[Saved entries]
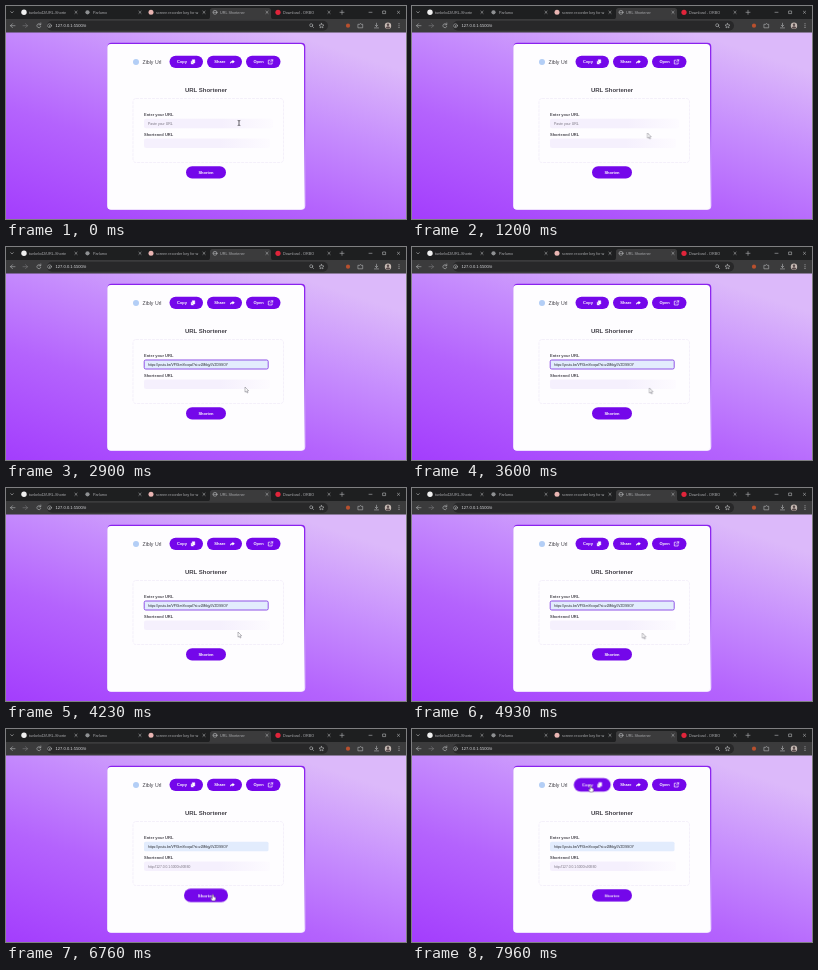
These frames come from a looping animation (400 px wide and 213 px high, 8 s). An HTML page:

```html
<!DOCTYPE html>
<html lang="en">
<head>
<meta charset="utf-8">
<title>URL Shortener</title>
<style>
  html, body { margin: 0; width: 100%; height: 100%; overflow: hidden; background: #b25cff; }
  svg { display: block; width: 100vw; height: 100vh; }
  text { font-family: "Liberation Sans", Arial, sans-serif; }
  .tab { font-size: 3.75px; fill: #adaeb1; }
  .label { font-size: 4px; font-weight: 700; fill: #4a4850; }
  .value { font-size: 3.3px; fill: #24262c; }
  .button { transform-box: fill-box; transform-origin: center; }
  .button rect { fill: #7407ea; }
  .button text { font-size: 4px; font-weight: 700; fill: #fff; }
  .line { fill: none; stroke: #b4b5b8; stroke-width: .6; stroke-linecap: round; stroke-linejoin: round; }
  .glyph { fill: none; stroke: #fff; stroke-width: .65; stroke-linecap: round; stroke-linejoin: round; }

  .cursor { animation: move 8s ease-in-out infinite; }
  .beam, .arrow, .hand, .placeholder, .pasted, .focus, .result { animation: 8s step-end infinite; }
  .beam { animation-name: beam; }
  .arrow { animation-name: arrow; }
  .hand { animation-name: hand; }
  .placeholder { animation-name: placeholder; }
  .pasted { animation-name: pasted; }
  .focus { animation-name: focus; }
  .result { animation-name: result; }
  .shorten { animation: shorten 8s linear infinite; }
  .copy { animation: copy 8s linear infinite; }

  @keyframes move {
    0%, 4% { transform: translate(233px, 117px); }
    12%, 18% { transform: translate(235.5px, 127px); }
    22%, 30% { transform: translate(229px, 117px); }
    35.5%, 42% { transform: translate(239px, 140px); }
    51%, 60% { transform: translate(232px, 144px); }
    69%, 70.5% { transform: translate(207px, 160.3px); }
    74%, 91% { transform: translate(206.8px, 165.7px); }
    99%, 100% { transform: translate(178.6px, 57px); }
  }
  @keyframes beam { 0% { opacity: 1; } 9% { opacity: 0; } 20% { opacity: 1; } 32% { opacity: 0; } }
  @keyframes arrow { 0% { opacity: 0; } 9% { opacity: 1; } 20% { opacity: 0; } 32% { opacity: 1; } 71% { opacity: 0; } 92.5% { opacity: 1; } 97.5% { opacity: 0; } }
  @keyframes hand { 0% { opacity: 0; } 71% { opacity: 1; } 92.5% { opacity: 0; } 97.5% { opacity: 1; } }
  @keyframes placeholder { 0% { opacity: 1; } 27% { opacity: 0; } }
  @keyframes pasted { 0% { opacity: 0; } 27% { opacity: 1; } }
  @keyframes focus { 0% { opacity: 0; } 24% { opacity: 1; } 78% { opacity: 0; } }
  @keyframes result { 0% { opacity: 0; } 80.5% { opacity: 1; } }
  @keyframes shorten { 0%, 71% { transform: none; } 74%, 92% { transform: scale(1.1); } 95%, 100% { transform: none; } }
  @keyframes copy { 0%, 97% { transform: none; } 99.3%, 100% { transform: scale(1.1); } }
</style>
</head>
<body>
<svg viewBox="0 0 400 213" preserveAspectRatio="none">
  <defs>
    <linearGradient id="page" x1="0" y1="1" x2=".7" y2="0">
      <stop stop-color="#a33dfd"/>
      <stop offset=".4" stop-color="#b463fd"/>
      <stop offset=".7" stop-color="#c68dfd"/>
      <stop offset="1" stop-color="#dcb9fa"/>
    </linearGradient>
    <linearGradient id="edge" x2="0" y2="1">
      <stop stop-color="#8a22ee"/>
      <stop offset=".45" stop-color="#a04df4"/>
      <stop offset="1" stop-color="#f2e6ff"/>
    </linearGradient>
    <linearGradient id="field">
      <stop offset=".6" stop-color="#f5f0fd"/>
      <stop offset="1" stop-color="#fdfbff"/>
    </linearGradient>
    <path id="close" class="line" d="M-1.1-1.1 1.1 1.1M1.1-1.1-1.1 1.1"/>
  </defs>

  <rect y="26" width="400" height="187" fill="url(#page)"/>

  <!-- Browser window -->
  <rect width="400" height="14" fill="#1e1f20"/>
  <rect y="13" width="400" height="13.5" fill="#3b3b3c"/>
  <path d="M202 13.2Q204 13 204 11V4.5Q204 2 206.5 2H262.5Q265 2 265 4.5V11Q265 13 267 13.2Z" fill="#3b3b3c"/>
  <rect x="41" y="14.7" width="281" height="10" rx="5" fill="#282829"/>
  <path class="line" d="M4.7 5.6 6 7 7.3 5.6"/>
  <circle cx="18" cy="6.3" r="2.7" fill="#f0f0f0"/>
  <circle cx="81.5" cy="6.3" r="2.1" fill="#8f9193"/>
  <circle cx="145" cy="6.3" r="2.5" fill="#e9b5b2"/>
  <circle class="line" cx="209" cy="6.3" r="2"/>
  <path class="line" d="M207.2 6.3H210.8"/>
  <circle cx="272" cy="6.3" r="2.6" fill="#e0243a"/>
  <g class="tab">
    <text x="23" y="7.7">tunkelo42/URL-Shorte</text>
    <text x="87" y="7.7">Parlumo</text>
    <text x="150" y="7.7">screen recorder key for w</text>
    <text x="214" y="7.7">URL Shortener</text>
    <text x="277" y="7.7">Download - ORBO</text>
  </g>
  <use href="#close" x="70" y="6.3"/>
  <use href="#close" x="134" y="6.3"/>
  <use href="#close" x="198" y="6.3"/>
  <use href="#close" x="261" y="6.3"/>
  <use href="#close" x="323" y="6.3"/>
  <use href="#close" x="392.5" y="6.3"/>
  <path class="line" d="M334 6.3H338M336 4.3V8.3M363 6.3H366M377 5H379.6V7.6H377Z"/>

  <path class="line" d="M9 19.7H4.5M6.5 17.7 4.5 19.7 6.5 21.7"/>
  <path class="line" d="M17 19.7H21.5M19.5 17.7 21.5 19.7 19.5 21.7" opacity=".5"/>
  <path class="line" d="M34.6 18.6A2 2 0 1 0 34.8 20.4M34.8 17V18.8H33"/>
  <circle class="line" cx="43.5" cy="19.7" r="1.9"/>
  <path class="line" d="M43.5 19.5V20.7"/>
  <text x="49.5" y="21.2" font-size="4.1" fill="#dcdde0">127.0.0.1:5500/#</text>
  <circle class="line" cx="305.2" cy="19.2" r="1.5"/>
  <path class="line" d="M306.4 20.4 307.6 21.6"/>
  <path class="line" d="M315.5 17.3 316.2 18.9 318 19 316.7 20.2 317 21.9 315.5 21 314 21.9 314.3 20.2 313 19 314.8 18.9Z"/>
  <circle cx="342" cy="19.7" r="2.1" fill="#b8502e"/>
  <path class="line" d="M352.3 18.3H353.8Q354.5 16.5 355.2 18.3H356.7V21.8H352.3Z"/>
  <path class="line" d="M370.5 17.2V20.3M369.2 19.2 370.5 20.5 371.8 19.2M368.5 21.9H372.5"/>
  <circle cx="382" cy="19.7" r="3.2" fill="#c4b8b2"/>
  <path d="M379.8 22Q380 20.2 382 20.2T384.2 22Q382 23.6 379.8 22Z" fill="#57494a"/>
  <circle cx="382" cy="18.7" r="1.2" fill="#57494a"/>
  <g fill="#c4c5c7"><circle cx="393" cy="17.8" r=".5"/><circle cx="393" cy="19.7" r=".5"/><circle cx="393" cy="21.6" r=".5"/></g>

  <!-- Card -->
  <rect x="101.5" y="36.8" width="197.8" height="167" rx="4" fill="url(#edge)"/>
  <rect x="101.3" y="38" width="196.7" height="165.5" rx="3.5" fill="#fefdff"/>
  <circle cx="130" cy="56" r="3" fill="#b3cef6"/>
  <text x="136.5" y="57.8" font-size="5.2" fill="#44424a">Zibly Url</text>

  <g class="button copy">
    <rect x="163.5" y="49.7" width="33.5" height="12.3" rx="6.15"/>
    <text x="171" y="57.3">Copy</text>
    <path d="M186.2 53.7H188.8V57H186.2ZM185.2 54.8V58H187.8" fill="#fff" stroke="#fff" stroke-width=".4"/>
  </g>
  <g class="button">
    <rect x="201" y="49.7" width="35" height="12.3" rx="6.15"/>
    <text x="208.3" y="57.3">Share</text>
    <path d="M224 57.8Q224 55 226.5 55V53.7L228.8 55.7 226.5 57.6V56.4Q225 56.4 224 57.8Z" fill="#fff"/>
  </g>
  <g class="button">
    <rect x="240" y="49.7" width="34.5" height="12.3" rx="6.15"/>
    <text x="247.5" y="57.3">Open</text>
    <path class="glyph" d="M264 54.2H262.3V58H266.1V56.6M264.3 56.2 266.6 53.9M265.2 53.8H266.7V55.3"/>
  </g>

  <text x="200" y="86.3" text-anchor="middle" font-size="6" font-weight="700" fill="#45434b">URL Shortener</text>
  <rect x="127" y="92.5" width="150.5" height="64" rx="3" fill="none" stroke="#efeaf8" stroke-width=".7" stroke-dasharray="3 1"/>

  <text class="label" x="138" y="109.5">Enter your URL</text>
  <g class="placeholder">
    <rect x="138" y="112.8" width="129" height="9.4" rx="2" fill="url(#field)"/>
    <text x="142" y="118.7" font-size="3.5" fill="#77727f">Paste your URL</text>
  </g>
  <g class="pasted">
    <rect x="138" y="112.8" width="124.5" height="9.4" rx="1.5" fill="#e2ecfd"/>
    <text class="value" x="142" y="118.7">https://youtu.be/VPXkmYoxqwI?si=z2Mtbjy5VZDSSOY</text>
  </g>
  <rect class="focus" x="138.2" y="113" width="124" height="9" rx="1.5" fill="none" stroke="#8a45e4" stroke-width=".9"/>

  <text class="label" x="138" y="129.5">Shortened URL</text>
  <rect x="138" y="132.6" width="126" height="9.4" rx="2" fill="url(#field)"/>
  <text class="value result" x="142" y="138.5" style="fill:#77727f">http://127.0.0.1:5000/s90E60</text>

  <g class="button shorten">
    <rect x="180" y="160.3" width="40" height="12.2" rx="6.1"/>
    <text x="200" y="167.9" text-anchor="middle">Shorten</text>
  </g>

  <!-- Pointer -->
  <g class="cursor">
    <path class="beam" d="M-1.3-2.5Q0-2.5 0-1.8Q0-2.5 1.3-2.5M0-1.8V1.8M-1.3 2.5Q0 2.5 0 1.8Q0 2.5 1.3 2.5" fill="none" stroke="#25232a" stroke-width=".7"/>
    <path class="arrow" d="M0 0V5.2L1.2 4.1 2.1 6 3 5.6 2.1 3.8H3.7Z" fill="#fff" stroke="#77747e" stroke-width=".5"/>
    <path class="hand" d="M-.6 0Q0-.8.6 0V2L2.8 2.6Q3.3 4.5 2.3 6H-.8L-2.2 3.6Q-1.8 2.8-.6 3.7Z" fill="#fff" stroke="#35333b" stroke-width=".4"/>
  </g>
</svg>
</body>
</html>
```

» WHAT YOU WILL DO: Among the entries above, how many lines hold the string "result"? Answer with the bare number.

» RESPONSE BELOW: 4